BMW TATE Live Thought Workshop 2 "A Rehearsal for Utopia" happened at amazing Victorian Hoxton Hall in London
This post comes a week late, sometimes it takes longer to digest a really fulfilling event and understand how it contributes to current projects and ideas.. Such was the case of this second Tate Live Thought workshop, where we continued to develop each of our "ideas for change", this time specifically focusing on the concept of "Utopias".
Lunch and dinner was prepared for us by Mazí Mas, a roaming restaurant that creates employment opportunities for migrant and refugee women. An amazing project by founder Nikki, advocate of social justice and women's rights, giving an opportunity for these women to share with the London public their traditional home cooking and story-tell their own lives.
“Utopian Consciousness wants to look far into the distance, but ultimately only in order to penetrate the darkness so near it, of the just lived moment, in which everything that is, both drives and is hidden from itself. In other words, we need the most powerful telescope, that of polished Utopian consciousness, in order to penetrate precisely the nearest nearness.” Ernst Bloch, The Principle of Hope, 1954-59
A talk from Dr Richard Noble, Head of Department and lecturer in Fine Art at Goldsmiths with a background in political philosophy, also editor of the Whitechapel Gallery publication Utopias, presented the concept of Utopia and how artists and philosophers have approached it. The main points I underline:
- Utopian ideas can be used to critic the way things are in the present.
- Utopias challenge the myths that sustain our existing reality.
- Utopia means not giving up hope.
- Utopian projects in history have failed because these were independent 'utopianism': it fails to understand the conditions under which revolution is possible in large scale. Failure of Utopian projects can also mean naive dreamers with good intentions, which deliver, naive solutions (Marx).
- The thought of utopia in symbolic realm, it cannot be achieved but it can be present in creative art: aesthetic production not political activity (Adorno). In the process of creating is the representation of utopia not in content of what is said but in capacity to make things take shape. "What happens if...?"
- Critical utopianism can be a strategy for understanding the world, through projecting a better future it allows us to understand the present.

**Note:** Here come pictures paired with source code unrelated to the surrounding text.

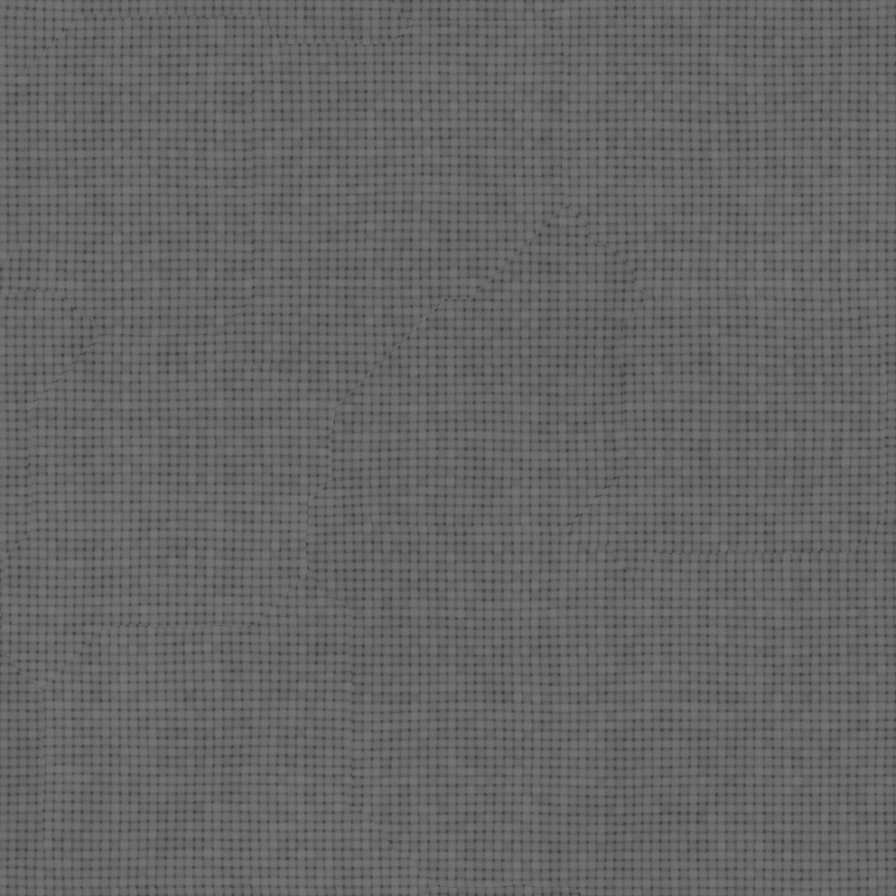
A Shadertoy shader for this texture:

```glsl
// Grey plain-weave canvas cloth with uneven threads and faint blocky patches.

const float THREADS = 96.0;                    // threads across and down
const vec2 HALF_WIDTH = vec2(0.37, 0.34);      // warp, weft, in thread pitches
const float EDGE_SOFTNESS = 0.17;
const float WIDTH_VARIATION = 0.07;
const float THREAD_VARIATION = 0.022;
const float PATCHES = 3.0;
const float PATCH_SHIFT = 0.5;                 // thread offset between patches
const float PATCH_TONE = 0.014;
const vec3 HOLE_COLOR = vec3(0.262);
const vec3 UNDER_COLOR = vec3(0.355);
const vec3 THREAD_COLOR = vec3(0.388);
const vec3 CROWN_COLOR = vec3(0.436);
const float PI = 3.14159265;

float hash(vec2 p) {
    vec3 q = fract(vec3(p.xyx) * 0.1031);
    q += dot(q, q.yzx + 33.33);
    return fract((q.x + q.y) * q.z);
}

vec2 hash2(vec2 p) {
    return vec2(hash(p + 7.3), hash(p + 41.7));
}

// Layered sines, roughly -1 to 1
float waves(vec2 p) {
    return (sin(p.x + 1.7 * sin(p.y * 0.8)) + sin(p.y * 1.3 + 1.4 * sin(p.x * 0.7))
          + 0.7 * sin(p.x * 2.1 - p.y * 1.9 + 2.0)) / 2.7;
}

// Cellular noise with square distance: the id of the nearest patch
vec2 patchId(vec2 p) {
    vec2 base = floor(p), nearest = base;
    float best = 9.0;
    for (int y = -1; y <= 1; y++)
    for (int x = -1; x <= 1; x++) {
        vec2 id = base + vec2(x, y);
        vec2 d = abs(id + 0.2 + 0.6 * hash2(id) - p);
        float reach = max(d.x, d.y);
        if (reach < best) { best = reach; nearest = id; }
    }
    return nearest;
}

void mainImage(out vec4 fragColor, in vec2 fragCoord) {
    vec2 uv = fragCoord / iResolution.xy;
    vec2 patchCell = patchId(uv * PATCHES + 0.012 * waves(uv * 60.0));

    // Thread grid, gently bent and shifted per patch
    vec2 bend = 0.14 * vec2(waves(uv * 17.0), waves(uv.yx * 19.0 + 4.0));
    vec2 p = uv * THREADS + bend + PATCH_SHIFT * (hash2(patchCell) - 0.5);
    vec2 cell = floor(p);
    vec2 f = p - cell - 0.5;

    // Per-thread tone and swelling along the length
    vec2 tone = vec2(hash(vec2(cell.x, 3.0)), hash(vec2(11.0, cell.y))) - 0.5;
    vec2 swell = vec2(sin(p.y * 0.61 + 40.0 * tone.x) + sin(p.y * 1.43 + 70.0 * tone.x),
                      sin(p.x * 0.57 + 40.0 * tone.y) + sin(p.x * 1.31 + 70.0 * tone.y)) * 0.5;
    vec2 halfWidth = HALF_WIDTH + WIDTH_VARIATION * (0.6 * swell + 0.6 * tone);

    // Coverage of warp (x) and weft (y)
    float soft = max(EDGE_SOFTNESS, 0.75 * THREADS / iResolution.y);
    vec2 cover = 1.0 - smoothstep(halfWidth - soft, halfWidth + soft, abs(f));
    vec2 crown = cos(PI * f.yx);
    vec2 shade = THREAD_VARIATION * (tone + 0.5 * swell);

    // Alternate which thread passes on top
    bool warpOver = mod(cell.x + cell.y, 2.0) < 0.5;
    vec2 top = warpOver ? vec2(1.0, 0.0) : vec2(0.0, 1.0);
    vec2 low = 1.0 - top;

    vec3 holeColor = HOLE_COLOR + 0.07 * (hash(floor(p + 0.5)) - 0.5);
    vec3 underColor = mix(THREAD_COLOR, UNDER_COLOR, dot(crown, low)) + dot(shade, low);
    vec3 overColor = mix(THREAD_COLOR, CROWN_COLOR, dot(crown, top)) + dot(shade, top);
    vec3 color = mix(holeColor, underColor, dot(cover, low));
    color = mix(color, overColor, dot(cover, top));

    // Worn patches, broad drift and small fibre mottling
    color += PATCH_TONE * (hash(patchCell + 5.0) - 0.5);
    color += 0.007 * waves(uv * 11.0 + 2.0) + 0.006 * waves(uv * 143.0);
    fragColor = vec4(clamp(color, 0.0, 1.0), 1.0);
}
```
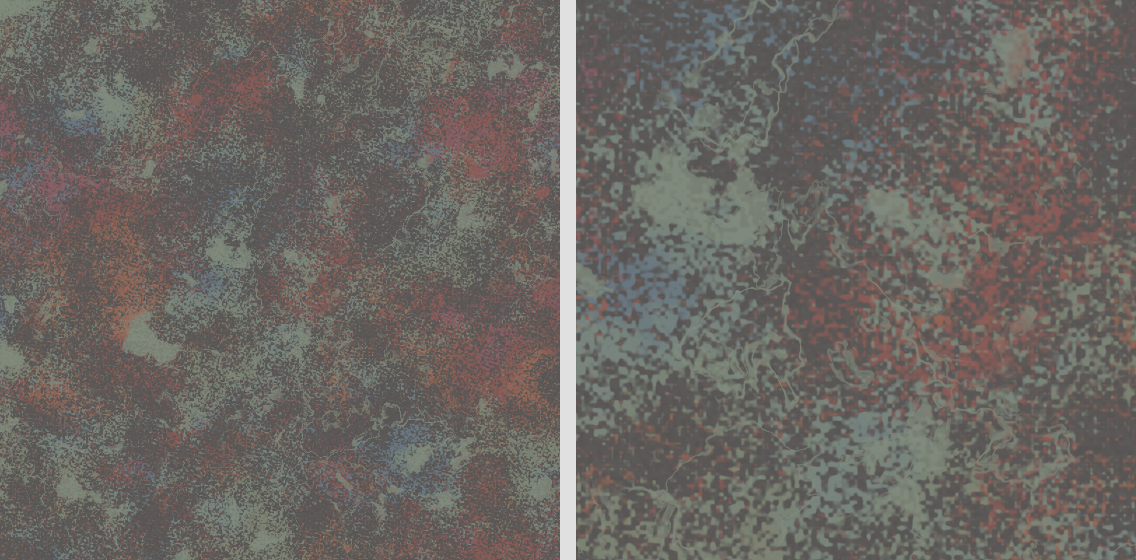
Left: the whole. Right: its middle third, enlarged.
Reproduce this texture procedurally as a Shadertoy shader.

```glsl
// Weathered dark stone with grainy red and grey-teal mottling and pale veins.

float hash(vec2 p) {
    vec3 q = fract(p.xyx * vec3(0.1031, 0.1030, 0.0973));
    q += dot(q, q.yzx + 33.33);
    return fract((q.x + q.y) * q.z);
}

float noise(vec2 p) {
    vec2 cell = floor(p), f = fract(p);
    f = f * f * (3.0 - 2.0 * f);
    return mix(mix(hash(cell), hash(cell + vec2(1, 0)), f.x),
               mix(hash(cell + vec2(0, 1)), hash(cell + vec2(1, 1)), f.x), f.y);
}

float fbm(vec2 p) {
    float sum = 0.0, amplitude = 0.5;
    for (int i = 0; i < 6; i++) {
        sum += amplitude * noise(p);
        p = mat2(1.6, 1.2, -1.2, 1.6) * p + 7.3;
        amplitude *= 0.55;
    }
    return sum / 1.08;
}

// Fine speckle crossed by a faint slanted weave
float speckle(vec2 uv, float seed) {
    float fine = noise(uv * 400.0 + seed);
    float coarse = noise(mat2(0.9, 0.4, -0.4, 0.9) * uv * vec2(190.0, 290.0) + seed * 1.7);
    float bend = 2.5 * noise(uv * 50.0 + seed);
    float weave = sin(uv.x * 480.0 + uv.y * 290.0 + bend)
                * sin(uv.y * 620.0 - uv.x * 230.0 - bend);
    return 0.66 * fine + 0.34 * coarse + 0.07 * weave;
}

// Thin crooked lines along the middle level of a noise field
float vein(vec2 p, float width) {
    float ridge = abs(fbm(p) - 0.5);
    return 1.0 - smoothstep(width * 0.3, width * 1.5, ridge);
}

void mainImage(out vec4 fragColor, in vec2 fragCoord) {
    vec2 uv = fragCoord / iResolution.y;
    vec2 warp = vec2(fbm(uv * 12.0 + 3.0), fbm(uv * 12.0 + 61.0)) - 0.5;
    vec2 p = uv + 0.07 * warp;

    // Gentle balance of cool and warm regions, broken up by smaller clouds
    float balance = fbm(p * 5.0 + 12.0) - 0.5;
    float coolCloud = fbm(p * 15.0 + 31.0) - 0.5;
    float warmCloud = fbm(p * 13.0 + 83.0) - 0.5;
    float coolDensity = 0.50 + 0.75 * balance + 0.95 * coolCloud;
    float warmDensity = 0.55 - 0.85 * balance + 0.70 * warmCloud;

    float coolMask = smoothstep(0.0, 0.40, coolDensity - speckle(uv, 5.0));
    float warmMask = smoothstep(0.0, 0.50, warmDensity - speckle(uv, 47.0));

    // Tints drift within each family
    float tint = fbm(p * 8.0 + 140.0);
    vec3 cool = mix(vec3(0.50, 0.53, 0.46), vec3(0.48, 0.54, 0.51), smoothstep(0.38, 0.56, tint));
    cool = mix(cool, vec3(0.39, 0.46, 0.53), 0.75 * smoothstep(0.55, 0.68, tint));
    float blush = fbm(p * 9.0 + 190.0);
    vec3 warm = mix(vec3(0.61, 0.41, 0.34), vec3(0.56, 0.36, 0.34), smoothstep(0.34, 0.50, blush));
    warm = mix(warm, vec3(0.56, 0.37, 0.40), smoothstep(0.58, 0.70, blush));

    // Dark ground, then warm grains, then cool grains
    vec3 color = vec3(0.352, 0.342, 0.336) + 0.025 * (noise(uv * 380.0 + 9.0) - 0.5);
    color = mix(color, warm, 0.9 * warmMask);
    color = mix(color, cool, 0.9 * coolMask);

    // Veins fade in and out, with small ragged flakes in the densest clouds
    float presence = smoothstep(0.46, 0.60, fbm(uv * 9.0 + 220.0) + 0.4 * balance);
    float veins = max(vein(p * 7.0 + 250.0, 0.008), 0.8 * vein(p * 14.0 + 290.0, 0.012));
    float flakes = smoothstep(0.70, 0.76, fbm(p * 24.0 + 330.0) + 0.5 * coolCloud);
    vec3 veinColor = mix(warm, vec3(0.51, 0.55, 0.49), smoothstep(-0.14, -0.05, balance));
    color = mix(color, veinColor, 0.75 * max(veins * presence, flakes));

    fragColor = vec4(color, 1.0);
}
```
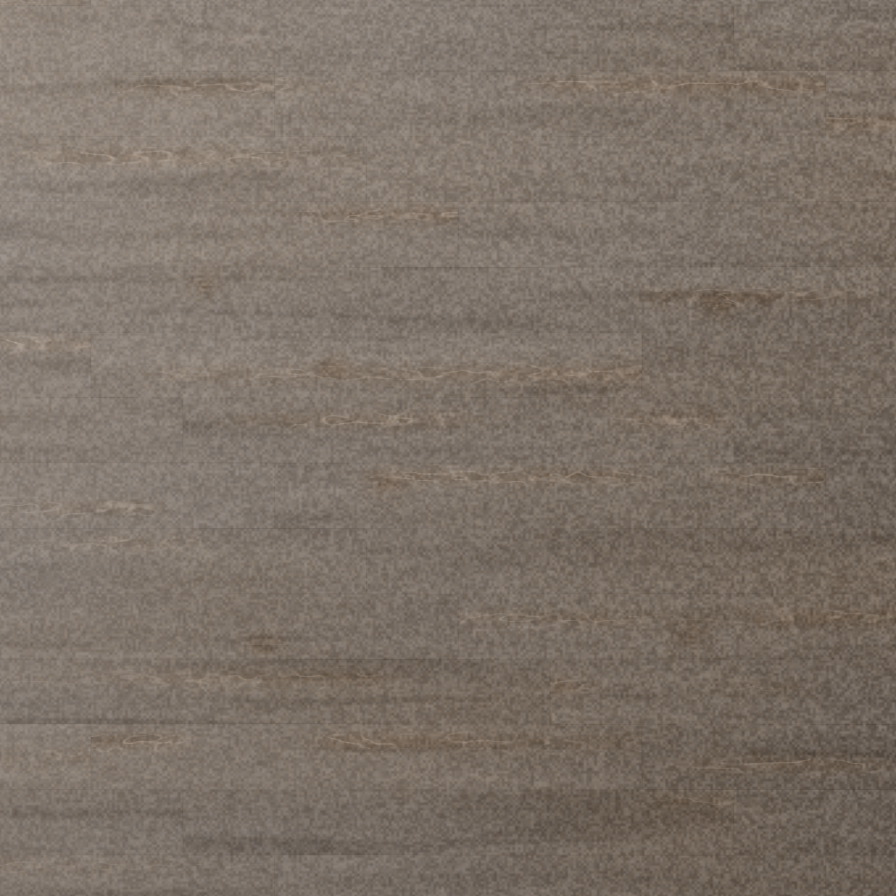
This texture is drawn by a Shadertoy shader. Its source:

```glsl
// Grey-brown oak plank floor: long horizontal boards whose end joints step
// along by a sixth of a board per row. Stretched value noise makes the grain,
// ridged noise the pale figure, and a soft light falls off to the lower right.

const float ROW_HEIGHT   = 0.0729;  // board width, in canvas heights
const float ROW_TOP      = 0.0065;  // gap above the first full row
const float BOARD_LENGTH = 0.615;
const float JOINT_START  = 0.204;   // joint position in the first row
const float JOINT_STEP   = BOARD_LENGTH / 6.0;
const float SEAM_WIDTH   = 0.0013;
const float SEAM_DEPTH   = 0.030;
const float BOARD_TINT   = 0.022;   // tone range between boards
const float GRAIN_DEPTH  = 0.060;
const float FIGURE_LIGHT = 0.085;
const float KNOT_CHANCE  = 0.20;
const float KNOT_DEPTH   = 0.060;
const float SPECKLE      = 0.150;
const vec2  LIGHT_SLOPE  = vec2(-0.105, 0.080);
const vec3  WOOD         = vec3(0.494, 0.451, 0.413);
const vec3  WARM_SHIFT   = vec3(0.012, 0.0, -0.014);

// Integer hash of a lattice cell, 0 to 1
float hash(vec2 cell) {
    uvec2 q = uvec2(ivec2(cell)) * uvec2(1597u, 3812u) + uvec2(7919u, 104u);
    uint n = q.x * 747796u + (q.y ^ (q.x >> 3u)) * 2891u;
    n = (n ^ (n >> 15u)) * 73244475u;
    n = (n ^ (n >> 13u)) * 26699u;
    n ^= n >> 16u;
    return float(n & 65535u) / 65535.0;
}

float noise(vec2 p) {
    vec2 i = floor(p), f = fract(p);
    f = f * f * (3.0 - 2.0 * f);
    return mix(mix(hash(i), hash(i + vec2(1, 0)), f.x),
               mix(hash(i + vec2(0, 1)), hash(i + vec2(1, 1)), f.x), f.y);
}

// Long fibres, finer with each octave
float fibres(vec2 p) {
    float sum = 0.0, weight = 0.5;
    vec2 scale = vec2(2.5, 50.0);
    for (int k = 0; k < 4; k++) {
        sum += weight * (noise(p * scale + float(k) * 17.0) - 0.5);
        scale *= vec2(2.4, 1.8);
        weight *= 0.7;
    }
    return sum;
}

// Thin wavy lines where the noise crosses its middle value
float threads(vec2 p) {
    float n = noise(p * vec2(30.0, 110.0)) * 0.65
            + noise(p * vec2(75.0, 210.0) + 31.0) * 0.35;
    return 1.0 - smoothstep(0.0, 0.11, abs(n - 0.5));
}

void mainImage(out vec4 fragColor, in vec2 fragCoord) {
    vec2 uv = fragCoord / iResolution.xy;
    float pixel = 1.0 / iResolution.y;

    // Board layout
    float across = (1.0 - uv.y - ROW_TOP) / ROW_HEIGHT;
    float row = floor(across);
    float along = (uv.x - JOINT_START - row * JOINT_STEP) / BOARD_LENGTH;
    vec2 board = vec2(floor(along), row);
    vec2 local = vec2(fract(along) * BOARD_LENGTH, fract(across) * ROW_HEIGHT);
    float pick = hash(board + 211.0);
    vec2 grainPos = uv + vec2(pick, hash(board + 57.0)) * 40.0;

    // Knot, which also bends the fibres around it
    vec2 knotPos = vec2(BOARD_LENGTH, ROW_HEIGHT)
                 * (0.2 + 0.6 * vec2(hash(board + 83.0), hash(board + 131.0)));
    vec2 toKnot = (local - knotPos) / vec2(0.021, 0.014);
    float hasKnot = step(hash(board + 307.0), KNOT_CHANCE);
    float knot = hasKnot * exp(-dot(toKnot, toKnot));
    float knotRings = 0.75 + 0.25 * sin(length(toKnot) * 12.0 + noise(uv * 90.0) * 4.0);
    grainPos.y += 0.008 * knot * sign(toKnot.y);

    // Gently wandering grain with occasional dark streaks
    grainPos.y += 0.012 * (noise(grainPos * vec2(5.0, 12.0)) - 0.5);
    float tone = (pick - 0.5) * BOARD_TINT + fibres(grainPos) * GRAIN_DEPTH;
    float streak = noise(grainPos * vec2(3.5, 75.0) + 71.0);
    tone -= 0.035 * smoothstep(0.68, 0.95, streak);

    // Pale figure gathered in a band on some boards
    float bandCentre = ROW_HEIGHT * mix(0.15, 0.85, hash(board + 19.0));
    float bandOffset = (local.y - bandCentre) / 0.011;
    float patchy = smoothstep(0.35, 0.75, noise(vec2(grainPos.x * 7.0, pick * 90.0)));
    float band = exp(-bandOffset * bandOffset) * patchy
               * step(0.45, hash(board + 401.0));
    tone += band * (FIGURE_LIGHT * threads(grainPos) - 0.028);
    tone -= knot * KNOT_DEPTH * knotRings;

    // Seams along the rows and at the board ends
    float rowEdge = min(local.y, ROW_HEIGHT - local.y);
    float endEdge = min(local.x, BOARD_LENGTH - local.x);
    float soft = max(pixel, SEAM_WIDTH);
    float rowSeam = 1.0 - smoothstep(0.0, soft, rowEdge);
    float endSeam = 1.0 - smoothstep(0.0, soft, endEdge);
    float wear = 0.2 + 0.8 * noise(vec2(uv.x * 9.0, row * 5.0));
    tone -= SEAM_DEPTH * max(rowSeam * wear, endSeam * 0.8);

    // Fine speckle, rougher towards the dim side
    float speck = 0.65 * noise(uv * 340.0) + 0.35 * noise(uv * 170.0 + 43.0) - 0.5;
    tone += speck * SPECKLE * mix(0.85, 1.2, uv.x);

    // Falling light and slight colour drift
    tone += dot(uv - 0.5, LIGHT_SLOPE);
    float drift = noise(uv * vec2(4.0, 14.0) + 9.0) - 0.5 + 0.5 * (uv.x - 0.5);
    float fleck = noise(uv * 260.0 + 117.0) - 0.5;
    vec3 color = WOOD + tone + WARM_SHIFT * (drift + fleck + band + knot);
    fragColor = vec4(clamp(color, 0.0, 1.0), 1.0);
}
```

- Utopia is a way of getting out of the trivial life, it resists conformity.
The practical workshop for the day was led by Andreas Lang of artists and architects Public Works. We thought through our individual projects in 3 stages:
Now - Participants introduced where they are at present.
my project 'Sometimes Change is Not about Changing' focuses on preserving traditional ways of making and producing, through knowledge transfer between old makers and new innovators. I will be developing the tools to generate this conversation and eventually allowing for a knowledge transfer method.
Far - Scenario modeling in groups, visualizing and speculating on how ideas will develop over time and a collective future scenario.
my project links well with Abby's (focusing on generating new Polymaths) and Chris' (focusing on a time-banking system). We developed a future scenario where our 3 projects interlink in a story of a 'day in the life' in year 2500.
Near - Take action individually.
The action that I chose to take was to begin writing a manifesto for 'Sometimes Change is Not about Changing' and the importance of preserving traditional ways of making and producing things - with out hands. Using technology to allow for a time-capsule of these traditions so future generations can access, and present innovators can 'innovate from'.
As in the previous workshop, the group spirit and enthusiasm maintained, and as we grow to know each-other ideas begin to link together. The wonderful phenomenon of collaboration begins to happen when someone is willing to let go of their own idea a bit, in order to make the group's collective idea work better. The inter-cultural, inter-generational, inter-background gap we initially had, now begins to become common ground to develop ideas. Regardless if they are accomplished or not, it is the notion that we all share, a common vision of the future we want as people, that is what will remain.
You can follow the official Tate Live blog here
And Twitter #BMWTateLive